EXERCISE INPUTS =>
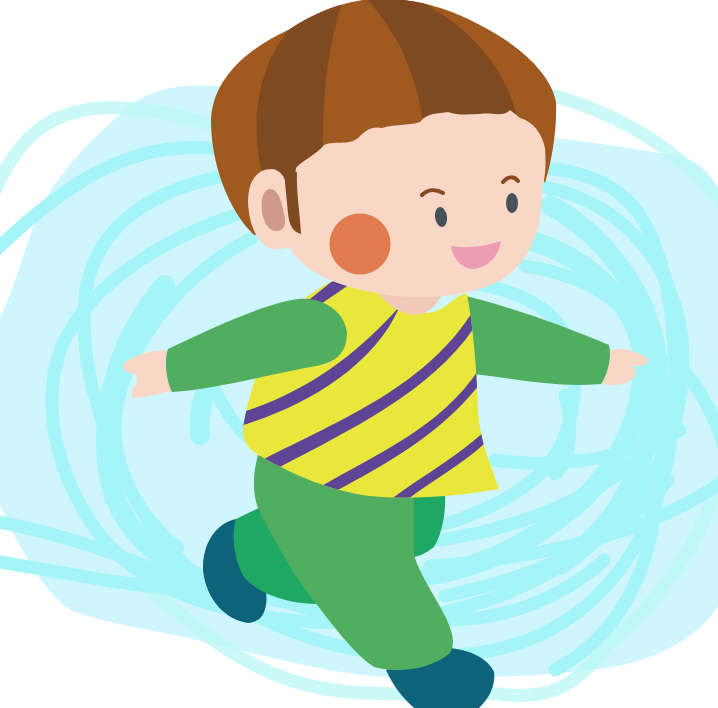
<!DOCTYPE html>
<html lang="en">
<head>
<meta charset="utf-8">
<title>Running child</title>
<style>
:root{--paper:#fff;--pool:#cff6fe;--scribble:#a5f5f8;--skin:#f8d7c6;--skin-shade:#f2c9b8;--ear:#cf9a8b;--hair:#a0591f;--hair-dark:#7f4a20;--cheek:#e27b50;--eye:#46525a;--brow:#8a4a20;--mouth:#ee9cb6;--green:#51ad60;--green-deep:#1ea863;--yellow:#e9e73c;--purple:#5d4494;--shoe:#0c637a}
html,body{margin:0;background:var(--paper);overflow:hidden}
.illustration{display:block;width:718px;height:708px}
.pool{fill:var(--pool)}
.scribble{fill:none;stroke:var(--scribble);stroke-width:13;stroke-linecap:round;stroke-linejoin:round}
.scribble .faint{stroke:#bdf8f6;opacity:.8}
.scribble .bold{stroke-width:20}
.skin{fill:var(--skin)}
.neck{fill:var(--skin-shade)}
.ear-hollow{fill:var(--ear)}
.hair{fill:var(--hair)}
.hair-dark{fill:var(--hair-dark)}
.cheek{fill:var(--cheek)}
.eye{fill:var(--eye)}
.brow{fill:none;stroke:var(--brow);stroke-width:4;stroke-linecap:round}
.mouth{fill:var(--mouth)}
.green{fill:var(--green)}
.green-deep{fill:var(--green-deep)}
.shirt{fill:var(--yellow)}
.stripe{fill:var(--purple)}
.shoe{fill:var(--shoe)}
</style>
</head>
<body>
<svg class="illustration" viewBox="0 0 718 708" role="img" aria-label="A smiling child running with arms spread, in front of a pale blue scribble">
<defs>
<path id="shirt-shape" d="M328 283C346 276 372 277 388 292C398 313 422 316 436 311C448 307 460 292 467 294C472 320 477 366 478 410C480 442 490 462 499 489C460 496 410 500 370 496C330 491 294 475 262 457C250 450 242 443 243 428C247 403 253 385 258 370L306 297Z"/>
<clipPath id="shirt-clip"><use href="#shirt-shape"/></clipPath>
<path id="hair-shape" d="M254 235C228 210 211 163 211 121C212 85 238 53 290 29C320 9 350 0 374 -1C410 -3 446 7 478 24C520 45 551 74 556 102C557 130 552 160 545 183L520 140L300 170L301 235Z"/>
<clipPath id="hair-clip"><use href="#hair-shape"/></clipPath>
</defs>

<g id="backdrop">
<path class="pool" d="M0 318C14 290 22 255 38 215C56 172 98 133 132 104C155 87 185 84 215 86L480 130C550 136 620 146 680 157C698 161 708 170 718 188V606C700 635 660 660 606 668C520 680 460 676 400 678C340 676 290 662 210 643C150 628 90 622 66 607C42 588 20 550 0 505Z"/>
<g class="scribble">
<path class="faint" d="M-5 190C20 135 50 112 100 108C150 106 190 118 230 130"/>
<path class="faint" d="M555 96C610 112 670 140 725 205"/>
<path class="faint" d="M712 500C690 560 650 610 610 642C575 690 545 700 500 694C440 688 360 704 290 680C230 660 190 622 150 590"/>
<path d="M-5 251C50 198 110 152 180 148C210 146 230 150 250 156"/>
<path d="M225 176C160 188 98 220 86 290C78 350 94 410 122 470C148 540 200 588 270 622C350 660 470 672 550 630C620 592 662 520 672 430C678 350 674 270 640 215C615 182 585 172 545 168"/>
<path d="M245 212C180 232 92 275 60 350C42 405 54 470 96 530C130 575 180 600 250 614C360 635 480 620 570 560C640 510 690 440 682 340C674 270 630 205 545 187"/>
<path class="bold" d="M165 285C125 330 98 400 108 470C116 530 165 570 230 590"/>
<path d="M252 238C190 270 135 330 118 400C106 452 130 510 178 548"/>
<path class="bold" d="M200 435C198 410 204 392 216 370"/>
<path d="M210 380C224 410 238 430 252 440"/>
<path d="M-5 521C50 532 104 548 150 568C194 586 230 592 270 588"/>
<path d="M-5 561C60 572 120 585 190 590C240 594 290 598 340 620"/>
<path class="bold" d="M550 205C605 235 646 292 656 350C664 430 630 520 560 565"/>
<path class="bold" d="M535 242C590 260 632 300 642 350C648 410 620 470 570 510C520 550 470 570 430 575"/>
<path d="M525 266C580 275 620 295 635 330"/>
<path d="M470 283C520 290 560 310 572 350C580 400 568 440 550 462C530 490 480 515 440 525"/>
<path d="M565 395C574 430 570 460 555 474"/>
<path d="M495 460C550 468 620 462 680 430"/>
<path d="M440 540C510 530 600 500 660 440"/>
<path d="M430 566C520 560 640 540 725 480"/>
<path d="M445 596C500 584 600 560 668 480"/>
<path d="M672 360C698 380 716 420 725 450"/>
<path d="M440 620C500 622 560 600 604 560"/>
<path d="M555 670C610 640 640 590 652 530C660 480 668 430 670 380"/>
</g>
</g>

<g id="legs">
<path class="shoe" d="M236 519C214 524 202 546 203 570C206 600 226 620 248 623C264 622 268 608 266 590Z"/>
<path class="green-deep" d="M236 519L265 505L318 604C292 604 260 596 244 577C234 562 231 532 236 519Z"/>
<path class="green-deep" d="M412 495H445C446 516 441 535 434 547C426 553 420 556 414 557Z"/>
<path class="shoe" d="M386 670C394 688 406 702 419 712H474C488 702 496 686 494 672C488 658 468 649 448 648Z"/>
<path class="green" d="M258 455C252 476 252 500 262 516C278 548 298 582 318 606C336 630 356 655 374 667C398 674 432 669 450 653C456 642 452 632 446 618C436 598 420 575 414 555V494Z"/>
</g>

<g id="arms-back">
<path class="skin" d="M606 350L624 349C634 351 642 354 649 359C648 366 640 366 632 366C638 372 636 378 628 382C618 386 610 386 602 384Z"/>
<path class="green" d="M466 296C514 308 566 327 609 345C612 356 608 374 601 384C560 388 516 379 474 374Z"/>
</g>

<g id="shirt">
<use class="shirt" href="#shirt-shape"/>
<g class="stripe" clip-path="url(#shirt-clip)">
<path d="M300 307L340 275L356 280L318 306Z"/>
<path d="M240 413C300 394 350 362 400 306C372 370 300 408 240 426Z"/>
<path d="M262 460C340 420 430 385 476 306L474 328C430 392 350 430 278 468Z"/>
<path d="M318 488C380 452 440 428 480 368V384C440 434 390 462 334 492Z"/>
<path d="M390 500C425 474 455 458 484 432V444C460 466 430 482 404 502Z"/>
</g>
<path class="neck" d="M378 293C390 308 404 315 417 315C428 313 436 306 442 295Z"/>
</g>

<g id="arm-front">
<path class="skin" d="M170 350C152 350 136 354 124 363C121 369 126 373 135 374C138 380 138 384 134 388C130 393 131 398 136 398C146 397 156 394 174 391Z"/>
<path class="green" d="M168 349C208 330 262 304 298 299C326 297 346 314 347 334C346 354 336 362 316 366C270 374 214 390 172 392C166 380 164 360 168 349Z"/>
</g>

<g id="head">
<use class="hair" href="#hair-shape"/>
<g class="hair-dark" clip-path="url(#hair-clip)">
<path d="M292 26C262 60 250 110 260 165L284 240H304V168L323 150C322 95 328 45 343 0Z"/>
<path d="M364 -4C396 30 416 72 422 118L516 114C506 70 470 24 410 -4Z"/>
</g>
<path class="skin" d="M296 168C304 159 316 155 324 145C336 140 348 146 358 138C366 130 372 126 382 128C394 124 408 126 420 122C428 112 438 114 448 112C460 116 470 114 480 114C492 112 502 118 510 110L520 118C534 122 542 134 545 148C546 162 546 176 542 188C542 222 536 246 518 266C498 288 464 296 424 297C384 298 340 287 316 273C300 264 290 252 286 240Z"/>
<path class="skin" d="M272 169C256 169 248 182 248 202C249 224 256 242 270 248C282 252 294 246 298 236L288 186C284 176 280 170 272 169Z"/>
<path class="ear-hollow" d="M269 189C262 191 261 202 262 212C264 225 270 232 278 231C284 230 287 224 284 214C282 202 278 188 269 189Z"/>
<path class="hair-dark" d="M284 172H297C296 190 300 214 301 234C293 232 289 225 288 213Z"/>
<circle class="cheek" cx="360" cy="244" r="30.5"/>
<ellipse class="eye" cx="441" cy="217" rx="6" ry="10" transform="rotate(-8 441 217)"/>
<ellipse class="eye" cx="512" cy="203" rx="6" ry="10"/>
<path class="brow" d="M422 195C428 189 436 189 443 193M503 182C508 176 514 176 518 181"/>
<path class="mouth" d="M451 246C468 249 486 246 501 241C499 256 488 267 474 269C462 269 453 259 451 246Z"/>
</g>
</svg>
</body>
</html>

WHAT YOU NEED TO DO =>
Retrieve all lines from the data that contain the string "hair".

EXERCISE ANSWER =>
:root{--paper:#fff;--pool:#cff6fe;--scribble:#a5f5f8;--skin:#f8d7c6;--skin-shade:#f2c9b8;--ear:#cf9a8b;--hair:#a0591f;--hair-dark:#7f4a20;--cheek:#e27b50;--eye:#46525a;--brow:#8a4a20;--mouth:#ee9cb6;--green:#51ad60;--green-deep:#1ea863;--yellow:#e9e73c;--purple:#5d4494;--shoe:#0c637a}
.hair{fill:var(--hair)}
.hair-dark{fill:var(--hair-dark)}
<path id="hair-shape" d="M254 235C228 210 211 163 211 121C212 85 238 53 290 29C320 9 350 0 374 -1C410 -3 446 7 478 24C520 45 551 74 556 102C557 130 552 160 545 183L520 140L300 170L301 235Z"/>
<clipPath id="hair-clip"><use href="#hair-shape"/></clipPath>
<use class="hair" href="#hair-shape"/>
<g class="hair-dark" clip-path="url(#hair-clip)">
<path class="hair-dark" d="M284 172H297C296 190 300 214 301 234C293 232 289 225 288 213Z"/>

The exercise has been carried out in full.